Scientists Look at 10 Years of Data to Characterize St. John’s Coral Reefs and Fish Populations
Scientists from the National Centers for Coastal Ocean Science recently integrated 10 years of baseline monitoring data (2001–2009) to characterize the spatial and temporal patterns in coral reefs and seafloor communities within and around the Virgin Islands Coral Reef National Monument and Virgin Islands National Park. The new report also documents how these marine resources have been affected by natural events and human disturbances.

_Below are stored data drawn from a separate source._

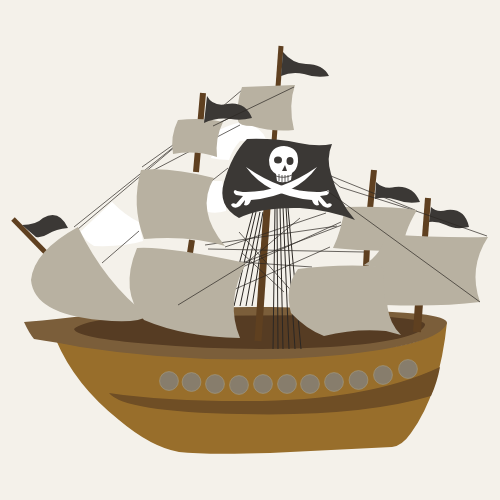
<!DOCTYPE html>
<html lang="en">
<head>
<meta charset="utf-8">
<title>Pirate ship</title>
<style>
:root {
  --paper: #f4f1ea;
  --sail: #b8b1a1;
  --white: #ffffff;
  --flag: #3b3835;
  --mast: #5f4020;
  --hull: #986e2b;
  --stripe: #6f4e25;
  --rim: #7b5e3a;
  --deck: #563c23;
  --port: #877d6c;
  --port-edge: #a3987f;
  --rope: #2b2723;
}
html, body { margin: 0; background: var(--paper); overflow: hidden; }
svg { display: block; width: 500px; height: 500px; }
.sail { fill: var(--sail); }
.far-sail { fill: var(--white); }
.pennant, .jolly-roger { fill: var(--flag); }
.mast { fill: none; stroke: var(--mast); }
.rope { fill: none; stroke: var(--rope); stroke-width: .7; }
.shroud { fill: none; stroke: var(--rope); stroke-width: 1; }
.hull { fill: var(--hull); }
.stripe { fill: var(--stripe); }
.rim { fill: var(--rim); }
.deck { fill: var(--deck); }
.portholes { fill: var(--port); stroke: var(--port-edge); stroke-width: .7; }
.bone { fill: var(--white); }
</style>
</head>
<body>
<svg viewBox="0 0 500 500" role="img" aria-label="Pirate ship with grey sails and a skull and crossed swords flag">
  <defs>
    <circle id="porthole" r="9.4"/>
    <g id="sword">
      <path d="M236 204 L243 196 L236 195 Q232 192 235 190 Q239 192 246 192 Q281 192 317 167 Q296 196 251 200 Q249 207 244 205 Q245 202 245 200 L240 206 Q234 210 231 205 Q232 202 236 204Z"/>
    </g>
  </defs>

  <g id="hull">
    <path class="hull" d="M56 340 Q75 385 119 420 Q151 447 179 452 Q205 455 270 453 L392 447 Q402 446 411 433 Q440 393 447 322 Q430 350 330 352 Q160 362 56 340Z"/>
    <path class="stripe" d="M109 393 Q165 401 240 401 Q366 402 440 367 Q437 383 431 396 Q360 417 240 414 Q124 412 109 393Z"/>
    <path class="rim" d="M24 322 Q60 319 100 314 Q180 306 270 307 Q360 309 420 314 Q447 317 447 323 Q439 345 340 355 Q210 367 80 347 Q55 342 34 339 Q29 333 24 322Z"/>
    <path class="deck" d="M74 329 Q86 317 170 316 L340 315 Q427 317 425 325 Q420 341 330 347 Q240 352 150 344 Q76 338 74 329Z"/>
  </g>

  <g id="portholes" class="portholes">
    <use href="#porthole" x="169" y="381"/>
    <use href="#porthole" x="191.500" y="382"/>
    <use href="#porthole" x="215" y="384"/>
    <use href="#porthole" x="239" y="385"/>
    <use href="#porthole" x="263" y="384"/>
    <use href="#porthole" x="287" y="384"/>
    <use href="#porthole" x="310" y="384"/>
    <use href="#porthole" x="334" y="382"/>
    <use href="#porthole" x="358.500" y="380"/>
    <use href="#porthole" x="383" y="375"/>
    <use href="#porthole" x="408" y="369"/>
  </g>

  <g id="far-sails" class="far-sail">
    <path d="M112 202 Q126 216 139 222 L143 241 Q125 247 94 246 Q85 241 80 232Z"/>
    <path d="M217 131 Q235 122 245 122 Q262 128 266 139 L240 141 Q232 150 229 160 Q219 160 211 158 Q217 142 217 131Z"/>
    <path d="M208 181 L222 181 Q227 198 226 211 Q216 214 208 212 Q203 198 208 181Z"/>
  </g>

  <g id="shrouds" class="shroud">
    <path d="M253 212 L228 306 M256 212 L234 306 M260 212 L240 306 M263 212 L246 306 M267 212 L252 306"/>
    <path d="M275 206 L273 349 M277 206 L278 349 M280 206 L283 349 M283 207 L289 349 M286 207 L295 349 M288 208 L301 349"/>
  </g>

  <g id="masts" class="mast">
    <path stroke-width="5" d="M281 46 L274 142"/>
    <path stroke-width="7" d="M267 208 L258 341"/>
    <path stroke-width="6" d="M203 93 L196 172 M192 240 L190 253"/>
    <path stroke-width="6" d="M374 170 L370 209 M367 247 L366 267"/>
    <path stroke-width="6" d="M428 198 L425 237"/>
    <path stroke-width="8" d="M419 303 L417 332"/>
    <path stroke-width="5" d="M13 219 L47 254"/>
  </g>

  <g id="back-ropes" class="rope">
    <path d="M74 227 L175 146 M78 229 L242 90 M102 263 L139 231 M142 167 L173 145 M173 145 L294 87"/>
    <path d="M150 172 L240 125 M209 183 L228 168 M326 174 L415 210 M333 181 L340 187 L416 211"/>
    <path d="M205 245 L337 226 M208 249 L364 252 M225 247 L326 213 M236 270 L341 222 M245 262 L355 220"/>
    <path d="M240 262 L312 267 M239 232 L296 296 M245 264 L300 218 M233 290 L330 247 M284 292 L242 253"/>
  </g>

  <g id="sails" class="sail">
    <path d="M242 87 L295 85 Q288 105 294 130 Q272 132 252 126 Q239 126 238 121 Q236 104 242 87Z"/>
    <path d="M178 120 Q203 117 223 122 Q215 138 217 157 Q196 150 173 154 Q170 136 178 120Z"/>
    <path d="M141 170 Q170 167 214 178 Q195 210 225 246 Q190 235 144 239 Q131 205 141 170Z"/>
    <path d="M78 227 Q105 283 148 316 Q137 324 100 320 Q34 314 31 280 Q34 251 78 227Z"/>
    <path d="M137 248 Q165 246 246 263 Q225 302 240 338 Q184 337 144 320 Q119 291 137 248Z"/>
    <path d="M345 207 Q390 206 417 210 Q402 235 404 250 Q370 252 333 248 Q341 232 345 207Z"/>
    <path d="M298 269 Q340 263 393 267 Q378 312 401 335 L386 331 Q356 328 324 336 Q306 329 291 313 Q284 288 298 269Z"/>
    <path d="M386 234 Q440 238 488 237 Q468 268 480 302 Q440 307 385 305 L383 268 L364 265 Q382 254 386 234Z"/>
  </g>

  <g id="pennants" class="pennant">
    <path d="M283 52 Q293 64 306 64 Q323 64 329 76 Q315 78 304 74 Q292 71 281 76Z"/>
    <path d="M207 96 Q213 107 227 104 Q245 101 252 118 Q240 121 231 119 Q216 117 204 123Z"/>
    <path d="M376 182 Q384 190 395 187 Q413 185 420 202 Q407 204 397 200 Q385 196 375 199Z"/>
    <path d="M431 207 Q437 213 447 210 Q465 208 469 227 Q455 230 446 225 Q437 221 429 222Z"/>
    <path d="M22 225 Q36 225 43 218 Q59 209 68 228 Q56 229 48 234 Q42 238 36 237Z"/>
  </g>

  <g id="jolly-roger-flag">
    <path class="jolly-roger" d="M247 139 Q275 138 299 143 Q318 147 332 144 Q326 158 331 174 Q339 202 355 220 Q329 210 300 208 Q260 207 239 218 Q217 206 224 182 Q232 154 247 139Z"/>
    <g id="skull">
      <path class="bone" d="M284 146 Q299 147 298 162 Q297 170 292 173 L291 180 Q284 184 277 181 L276 174 Q269 170 269 160 Q271 146 284 146Z"/>
      <g fill="var(--flag)">
        <ellipse cx="278" cy="160" rx="4" ry="3.500"/>
        <ellipse cx="290" cy="161" rx="3.500" ry="4"/>
        <path d="M285 165 L282 171 L287 171Z"/>
      </g>
      <path fill="none" stroke="var(--flag)" stroke-width=".8" d="M276 176 Q284 179 292 175 M279 174 L279 181 M282 175 L282 182 M285 175 L285 182 M288 175 L288 181"/>
    </g>
    <g id="crossed-swords" class="bone">
      <use href="#sword"/>
      <use href="#sword" transform="translate(563 0) scale(-1 1)"/>
    </g>
  </g>

  <g id="front-ropes" class="rope">
    <path d="M326 190 L480 302 M416 211 L487 236 M178 305 L245 264 M213 126 L294 87"/>
  </g>
</svg>
</body>
</html>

The team found that coral reefs in St. John are very different today when compared to 30 years ago. Live coral cover has declined severely, possibly from increased prevalence of coral diseases, and reef fish assemblages have changed because of habitat degradation and fishing pressure. The team also found that several hotspots of biological diversity still exist within the island’s marine waters. The report provides valuable information for the monument’s first ever general management plan and also will help local managers make informed decisions to protect these resources. Managers are using awareness campaigns and also enforcing fishing and boating regulations to curb habitat degradation and overfishing, however additional strategies are needed to curtail these problems in adjacent areas.
Funding for the study was provided by NCCOS, NOAA’s Coral Reef Conservation Program, and the National Park Service. Data collection partners included the National Park Service, the Virgin Islands Department of Planning and Natural Resources, the U.S. Geological Survey, the University of the Virgin Islands, and the University of Hawaii.
For more information, contact Chris.Jeffrey@noaa.gov.